How could this building – the Spadina Gardens Apartments – ruin the morals of Toronto?

A Magical Place named Wide Waters

Posted: April 2, 2012 - 09:18 , by Elizabeth O'Grady

On a chilly February evening, Dr. David Stuart of the University of Texas at Austin shared his enthusiasm for the Maya site of Palenque, and took the ROM audience to a very different time and place.

ROM History Wars – Heavyweights Battle Over Canadian Identity

Posted: March 9, 2012 - 12:13 , by David McKay

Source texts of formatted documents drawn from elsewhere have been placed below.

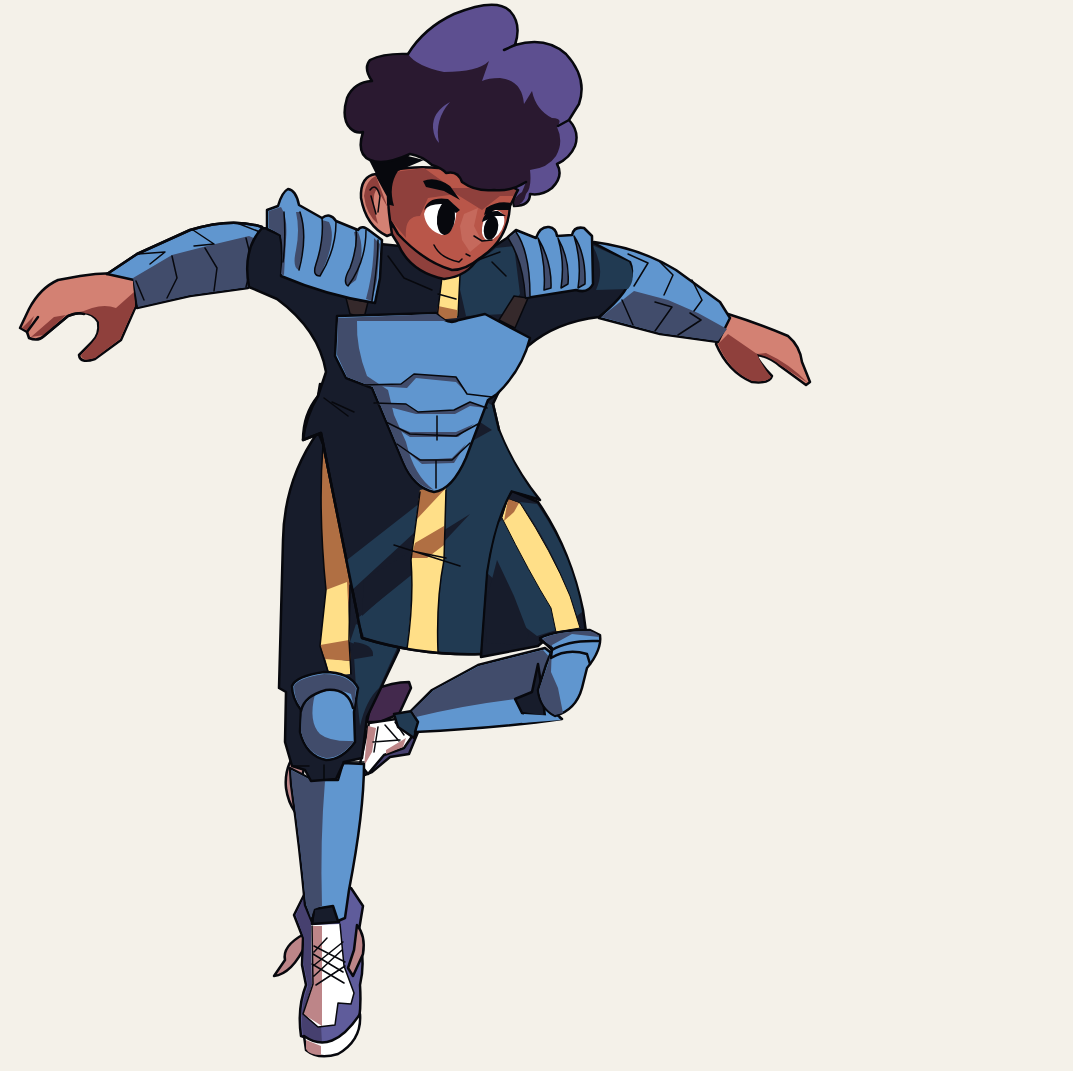
<!DOCTYPE html>
<html lang="en">
<head>
<meta charset="utf-8">
<title>Leaping armoured hero</title>
<style>
:root{--paper:#f4f1e9;--ink:#07080d;--hair:#2a1930;--hair-light:#5d4f90;--skin:#d38173;--skin-mid:#b95649;--skin-dark:#8f403c;--navy:#171c2b;--teal:#213a52;--plate:#6096cf;--plate-shade:#414c6b;--gold:#ffdf88;--bronze:#b06f43;--shoe:#5f5c9b;--shoe-dark:#46406f;--plum:#43294d;--blush:#bd8588;--white:#fff}
html,body{margin:0;height:100%;overflow:hidden;background:var(--paper)}
svg{display:block;width:1073px;height:1071px}
.o{stroke:var(--ink);stroke-width:2.5;stroke-linejoin:round;stroke-linecap:round}
.l{fill:none;stroke:var(--ink);stroke-width:1.5;stroke-linecap:round;stroke-linejoin:round}
.b{stroke-width:2.5}
.paper{fill:var(--paper)}.ink{fill:var(--ink)}.hair{fill:var(--hair)}.hair-light{fill:var(--hair-light)}.skin{fill:var(--skin)}.skin-mid{fill:var(--skin-mid)}.skin-dark{fill:var(--skin-dark)}.navy{fill:var(--navy)}.teal{fill:var(--teal)}.plate{fill:var(--plate)}.shade{fill:var(--plate-shade)}.gold{fill:var(--gold)}.bronze{fill:var(--bronze)}.shoe{fill:var(--shoe)}.shoe-dark{fill:var(--shoe-dark)}.plum{fill:var(--plum)}.blush{fill:var(--blush)}.white{fill:var(--white)}
</style>
</head>
<body>
<svg viewBox="0 0 1073 1071" role="img" aria-label="Leaping young hero with purple curly hair, blue armour and sneakers">
<rect class="paper" width="1073" height="1071"/>

<g id="back-foot">
  <path class="blush o" d="M296 752Q284 768 286 788Q288 802 295 812L304 768Z"/>
  <path class="plum o" d="M374 690Q392 682 409 682L411 688L399 714L380 722L367 722Z"/>
  <path class="shoe-dark o" d="M418 732L409 754L390 757L372 772L362 776L366 764L396 742Z"/>
  <path class="white o" d="M369 723L396 719L415 732L404 748L384 755L368 774L360 764Z"/>
  <path class="blush" d="M368 726L376 728L372 752L364 766ZM386 750L406 738L403 747L386 754Z"/>
  <path class="l" d="M378 727L374 752M385 725L399 741M373 742L400 740M395 722L404 735"/>
</g>

<g id="back-leg">
  <path class="teal o" d="M394 714L412 711L419 720L414 738L398 727Z"/>
  <path class="plate o" d="M411 711L432 690L478 665L545 648L560 660L540 700L562 719Q500 728 415 732L418 722Z"/>
  <path class="shade" d="M412 711L434 690L479 666L543 650L552 660L535 694L516 699Q465 705 416 717Z"/>
  <path class="navy o" d="M538 664L542 690L545 717L522 713L515 699L532 692Z"/>
  <path class="plate" d="M524 714L556 716L561 720L522 723Z"/>
  <path class="navy o" d="M490 498L512 491L538 502Q570 548 583 610L586 632L545 640L538 646L481 657L480 606Z"/>
  <path class="teal" d="M503 519Q528 566 552 609L556 630L537 636L516 620L506 590L487 573L497 524ZM520 502L537 504Q573 556 582 612L577 616Q558 556 520 502Z"/>
  <path class="navy" d="M497 560L514 596L529 635L524 645L487 643L484 610Z"/>
  <path class="gold o" style="stroke-width:1" d="M508 499L520 503Q552 552 570 596L580 628L556 632L551 608Q530 574 502 518Z"/>
  <path class="bronze" d="M508 499L519 503L514 512L504 521Z"/>
  <path class="plate o" d="M540 638Q556 630 590 630L600 635Q602 650 587 668L582 688Q576 710 555 716Q540 708 538 690L546 665L552 650Z"/>
  <path class="shade" d="M542 639Q556 631 590 631Q599 634 599 637L572 634L552 645L551 672L558 688L563 713L555 715Q541 708 539 690L548 664L552 647Z"/>
  <path class="l b" d="M540 640L552 648L551 658Q567 648 587 654L590 664M552 650Q568 640 598 641"/>
</g>

<g id="front-foot">
  <path class="blush o" d="M304 934Q282 946 285 960L274 976Q292 974 306 944Z"/>
  <path class="shoe o" d="M304 895L294 915L303 938L302 965L306 985Q297 1008 301 1036L331 1046L355 1034Q362 1018 360 985Q366 960 358 936L363 906L351 888Z"/>
  <path class="shoe-dark" d="M304 897L296 915L304 938L304 966L308 986Q299 1008 303 1036L322 1044L321 1025L313 1000V928Z"/>
  <path class="blush o" d="M357 925Q366 936 363 954L353 976L348 968L354 950Z"/>
  <path class="white o" d="M304 1036Q332 1056 360 1014Q362 1040 338 1054Q318 1060 306 1050Z"/>
  <path class="blush" d="M306 1040L321 1046V1055Q309 1055 306 1049Z"/>
  <path class="white" d="M311 925L340 924L344 966L354 993L351 1004L338 1003L335 1025L318 1027L303 1014L312 985Z"/>
  <path class="blush" d="M312 926H322V1026L303 1014L312 985Z"/>
  <path class="l" d="M312 926L313 984L303 1014L318 1027L335 1025L338 1003L351 1004L354 993L344 966L340 924M314 946L345 962M313 954L343 972M312 964L344 983M343 942L313 966M342 950L314 976M327 938L314 952M345 966L316 985"/>
  <path class="navy o" d="M314 908L334 905L339 922L312 924Z"/>
</g>

<g id="front-leg">
  <path class="plate o" d="M290 768L313 780L338 780L343 763L364 764Q364 812 349 890L345 918L338 921L333 906L314 909L312 922L305 905Q300 850 291 784Z"/>
  <path class="shade" d="M291 770L313 781H325Q320 840 322 906L314 909L311 918L306 904Q301 850 292 784Z"/>
  <path class="navy o" d="M318 432Q284 480 283 540L279 688L286 692L285 742L292 766L305 770L311 781L336 779L344 762L362 758L367 717L380 690L399 650L372 560Z"/>
  <path class="teal" d="M356 624L397 648L379 688Q366 700 360 726L356 688L354 656L372 652L350 642Z"/>
  <path class="navy" d="M354 642Q374 644 373 656L349 660Z"/>
  <path class="bronze" d="M323 450L350 580L346 645L320 646L326 590Q318 510 323 450Z"/>
  <path class="gold" d="M326 590L347 582L350 642L320 646ZM325 658L350 661V674L330 676Z"/>
  <path class="bronze" d="M320 645L349 640L351 661L325 659Z"/>
  <path class="l" d="M323 445Q318 510 326 590L320 646L329 675M350 585L349 640L351 674M292 766L309 766M343 762H364M324 765V779"/>
  <path class="plate o" d="M292 686Q296 676 324 672Q350 672 358 688L354 712L355 742Q342 760 326 760Q306 756 300 732L301 710Q292 698 292 686Z"/>
  <path class="shade" d="M294 686Q298 678 324 674Q348 674 356 688L354 708L351 694Q330 684 306 700L301 708Q294 698 294 686ZM302 707L315 694Q308 722 320 734Q330 742 354 741Q342 758 326 758Q306 754 301 731Z"/>
  <path class="l b" d="M301 711Q304 696 326 690Q348 688 353 708"/>
</g>

<g id="left-arm">
  <path class="skin o" d="M134 275Q108 271 80 276L58 280Q40 288 29 309L20 328L27 332L29 338Q38 342 44 336L68 316Q90 308 98 322Q100 334 92 342L79 355Q80 364 95 359L121 340L136 306Z"/>
  <path class="skin-dark" d="M134 292L135 306L120 339L95 358Q82 362 81 355L92 343Q101 334 99 322Q92 311 78 314Q100 302 116 308ZM22 328L34 316L28 331ZM31 337L54 317L66 315L44 335Z"/>
  <path class="l b" d="M27 332L38 317M44 336L68 316Q76 312 84 314"/>
  <path class="plate o" d="M107 274L137 254L190 230Q232 217 262 227L264 268L248 288L190 296L137 308L134 280Z"/>
  <path class="shade" d="M133 278L172 255L207 246L249 236L258 240L248 287L190 295L138 307Z"/>
  <path class="l" d="M138 254L165 252L150 264M193 230L214 244L194 246M237 223L260 232M136 281L144 300M172 256L177 278L167 298M205 248L217 268L214 291M246 238L252 262L246 287"/>
  <path class="l b" d="M107 274L137 254L190 230Q232 217 262 227"/>
</g>

<g id="right-arm">
  <path class="skin o" d="M728 314Q760 324 788 336Q800 346 802 362L810 382L806 385L780 366Q768 356 756 355Q762 366 772 376Q770 384 752 382Q728 372 716 344Z"/>
  <path class="skin-dark" d="M718 344L728 334L757 354Q762 366 771 377Q768 382 752 381Q729 371 718 344ZM757 354L766 353Q790 364 808 383L780 365Q770 357 757 354Z"/>
  <path class="plate o" d="M594 242Q640 248 676 270L720 302L730 318L718 342L660 334L599 318L624 290Z"/>
  <path class="shade" d="M634 291L668 300L698 313L727 329L718 341L660 333L601 317Z"/>
  <path class="l" d="M628 254L648 263L634 286M660 262L673 275L664 295M692 280L702 300L694 311M622 300L633 325M655 302L672 307L655 331M690 313L701 320L678 335"/>
</g>

<g id="tunic">
  <path class="navy o" d="M249 287Q242 250 262 228L340 235L380 244L400 246L440 275L476 258L510 236L592 242L630 262Q640 284 599 317Q556 322 528 346Q506 374 493 404L499 430Q514 468 540 500L512 491Q495 518 487 572L481 654Q420 656 362 638Q344 550 321 433L303 440Q306 416 318 396L326 372Q319 330 277 299Z"/>
  <path class="teal" d="M496 248L514 246L520 294L504 314L466 316L457 276L478 262ZM592 245L629 262Q637 278 628 289L596 290Q606 268 592 245ZM482 400L492 405L499 432Q514 468 536 497L511 490Q494 520 486 572L480 653Q420 654 364 637L358 618L430 560L445 530L428 520L352 590L347 560L434 492L474 440L492 430L480 422Z"/>
  <path class="navy" d="M364 580L470 514L440 546L362 616Z"/>
  <path class="gold" d="M442 277L460 274L458 316L437 318ZM420 490L446 488L444 560Q436 600 438 652L407 649Q414 590 411 558Z"/>
  <path class="bronze" d="M438 306L457 310V318L436 320ZM420 490L446 488L416 520ZM415 543L444 526V545L427 558L411 558Z"/>
  <path class="l" d="M442 277L437 318M460 275L458 316M420 492L411 560Q414 600 407 649M446 490L444 560Q436 600 438 652M394 545L460 566M412 551L446 558M438 294L456 299M324 398L348 416M332 402L354 412M388 256L404 278L432 290M492 262L506 276M478 260L500 252"/>
  <path class="l b" d="M320 384L318 396Q303 414 303 440L321 433Q344 550 362 638Q420 656 481 654M493 404L499 430"/>
  <path d="M346 298L368 302L364 318L350 314ZM514 296L528 298L515 328L499 320Z" fill="#35292b" stroke="#07080d" stroke-width="1.5"/>
</g>

<g id="chest-plate">
  <path class="plate o" d="M337 316L436 313Q448 326 459 320L485 314L530 338Q522 370 497 394L488 400L466 458Q452 490 434 492Q414 488 403 462L372 388L346 378L335 356Z"/>
  <path class="shade" d="M338 318L436 314L446 321L357 321Q356 348 367 376L388 390L394 415L406 442Q414 476 434 490Q414 486 404 462L373 387L347 377L337 355Z"/>
  <path class="shade" d="M360 385L401 384L414 374L456 377L468 394L456 382L416 378L407 388ZM374 403L406 404L418 412L454 410L470 402L486 408L470 406L455 414H416ZM388 423L410 432L456 432L474 424L458 437L410 437ZM400 446L422 460L452 458L466 444L454 463L422 464Z"/>
  <path class="l" d="M362 385L401 384L414 374L456 377L467 394L492 397M374 403L406 404L418 412L454 410L470 402L487 408M386 422L410 434L456 436L478 424M397 444L420 460L452 460L470 443M437 416V440M436 460V488"/>
</g>

<g id="shoulder-plates">
  <path class="plate o" d="M267 210L278 206Q282 192 288 189Q296 190 299 205L322 218Q330 212 336 221L358 230Q362 224 370 231L382 240L380 278L375 303Q328 296 281 276Q284 252 280 235L267 229Z"/>
  <path class="shade" d="M269 211L281 207Q288 218 286 240L284 275L281 274Q284 252 281 235L269 228ZM300 212Q308 236 300 262L299 270Q292 268 296 250Q300 230 296 212ZM329 222Q336 236 326 262L320 276Q311 276 316 264Q324 240 322 220ZM358 232Q366 250 356 280L348 286Q342 282 350 268Q358 246 354 232ZM380 244L377 280L372 301L366 299Q374 270 374 238Z"/>
  <path class="l" d="M300 212Q308 236 299 270M336 222Q336 250 320 276Q312 276 316 264Q324 240 322 218M366 230Q366 262 348 286Q342 282 350 268Q358 246 356 230M378 240Q378 262 372 301M284 212Q286 240 283 262"/>
  <path class="plate o" d="M508 237L516 230L536 238Q540 226 549 227Q556 228 557 236L572 235Q574 226 584 228L592 236L593 284Q588 294 576 290L526 298Q524 262 508 237Z"/>
  <path class="shade" d="M509 238L516 232Q530 252 530 296L526 297Q524 262 509 238ZM538 238Q552 262 551 288L544 290Q546 264 538 238ZM558 238Q570 260 568 284L561 288Q565 262 558 238ZM574 236Q586 254 585 284L578 288Q582 262 574 236Z"/>
  <path class="l" d="M516 232Q530 252 530 296M538 238Q552 262 551 288L544 290Q546 264 538 238M558 238Q570 260 568 284L561 288Q565 262 558 238M574 236Q586 254 585 284L578 288Q582 262 574 236"/>
</g>

<g id="head">
  <path class="skin-dark o" d="M388 228L398 244Q410 272 444 279Q468 276 478 258L470 250L404 222Z"/>
  <path class="skin-mid o" d="M394 170Q440 160 520 186L510 206Q508 240 480 258Q466 270 452 270Q424 262 398 234L384 210Z"/>
  <path class="skin-dark" d="M394 172L424 168L452 188L520 188L516 196L500 196L482 210L456 194L428 198L420 216Q404 216 406 238L384 212Z"/>
  <path class="skin" d="M464 214L478 208L474 226L482 242L470 252L462 240L460 226Z" opacity=".45"/>
  <path class="ink" d="M369 160L392 152L424 160L398 171Q388 186 394 206L386 204L376 174Z"/>
  <path class="skin o" d="M376 174Q360 176 361 198Q366 226 387 236L392 234Q388 210 388 196Z"/>
  <path class="skin-dark" d="M376 176Q366 180 364 196Q366 214 378 224Q370 196 377 189L388 208Z"/>
  <path class="l" d="M370 190Q376 182 380 196L378 212M371 196L376 214"/>
  <path class="white" d="M424 214Q428 200 444 200Q458 202 456 216Q454 232 442 235Q426 230 424 214ZM482 228Q484 212 496 210Q506 212 504 224Q500 238 488 241Q481 238 482 228Z"/>
  <path class="ink" d="M423 181Q436 176 450 186L460 200L444 191L426 187ZM486 208Q498 200 511 203L509 210L495 210L484 215ZM424 210Q428 196 448 199L460 210L456 213L444 204Q430 203 424 210ZM482 222Q484 210 498 211L506 216L496 216Z"/>
  <ellipse class="ink" cx="446" cy="218" rx="9" ry="17" transform="rotate(6 446 218)"/>
  <ellipse class="ink" cx="491" cy="228" rx="7" ry="12" transform="rotate(12 491 228)"/>
  <path class="l" d="M434 245Q440 258 459 262L462 259M466 254L470 256M474 236L482 241L492 240"/>
</g>

<g id="hair">
  <path class="hair-light o" d="M408 54Q424 28 454 14Q496 -3 510 11Q522 24 515 45Q546 36 566 54Q588 78 579 104L569 120Q580 132 575 146Q570 158 557 164Q564 176 552 188Q542 196 530 194Q530 206 514 206Q512 200 518 190L440 150L400 80Z"/>
  <path class="hair" d="M408 54Q384 53 370 60Q363 68 372 81Q354 82 347 98Q341 118 350 128Q356 134 363 132Q356 154 370 160Q384 166 410 154Q422 156 432 165Q442 168 446 173Q458 170 462 182Q476 192 494 190Q510 192 526 182L522 192Q512 198 515 206Q524 204 526 194Q532 188 530 170Q548 168 556 156Q564 142 557 127Q564 118 552 118Q536 110 532 91L524 104Q522 80 500 78Q488 78 482 81L489 61Q478 72 444 72Q416 66 408 54Z"/>
  <path class="hair-light" d="M450 102Q432 112 433 128Q434 138 439 143Q434 120 450 102Z"/>
  <path class="l b" d="M408 54Q384 53 370 60Q363 68 372 81Q354 82 347 98Q341 118 350 128Q356 134 363 132Q356 154 370 160Q384 166 410 154Q422 156 432 165Q442 168 446 173Q458 170 462 182Q476 192 494 190Q510 192 526 182M515 45L504 50M569 120L558 126"/>
</g>
</svg>
</body>
</html>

It was another full house in Samuel Hall/Currelly Gallery on the Wednesday evening March 7 as the ROM History Wars debate centred on the place of French language, culture and people in Canadian society and governance. As the format allows a straw poll of hands up in the air, the measure of the audience was taken at the beginning of the debate and after to see if our speakers had moved anyone on their views of a bilingual Canada.  The results of both votes showed a significant number of people who were and remained undecided.  Not surprising when considering such a complex issue.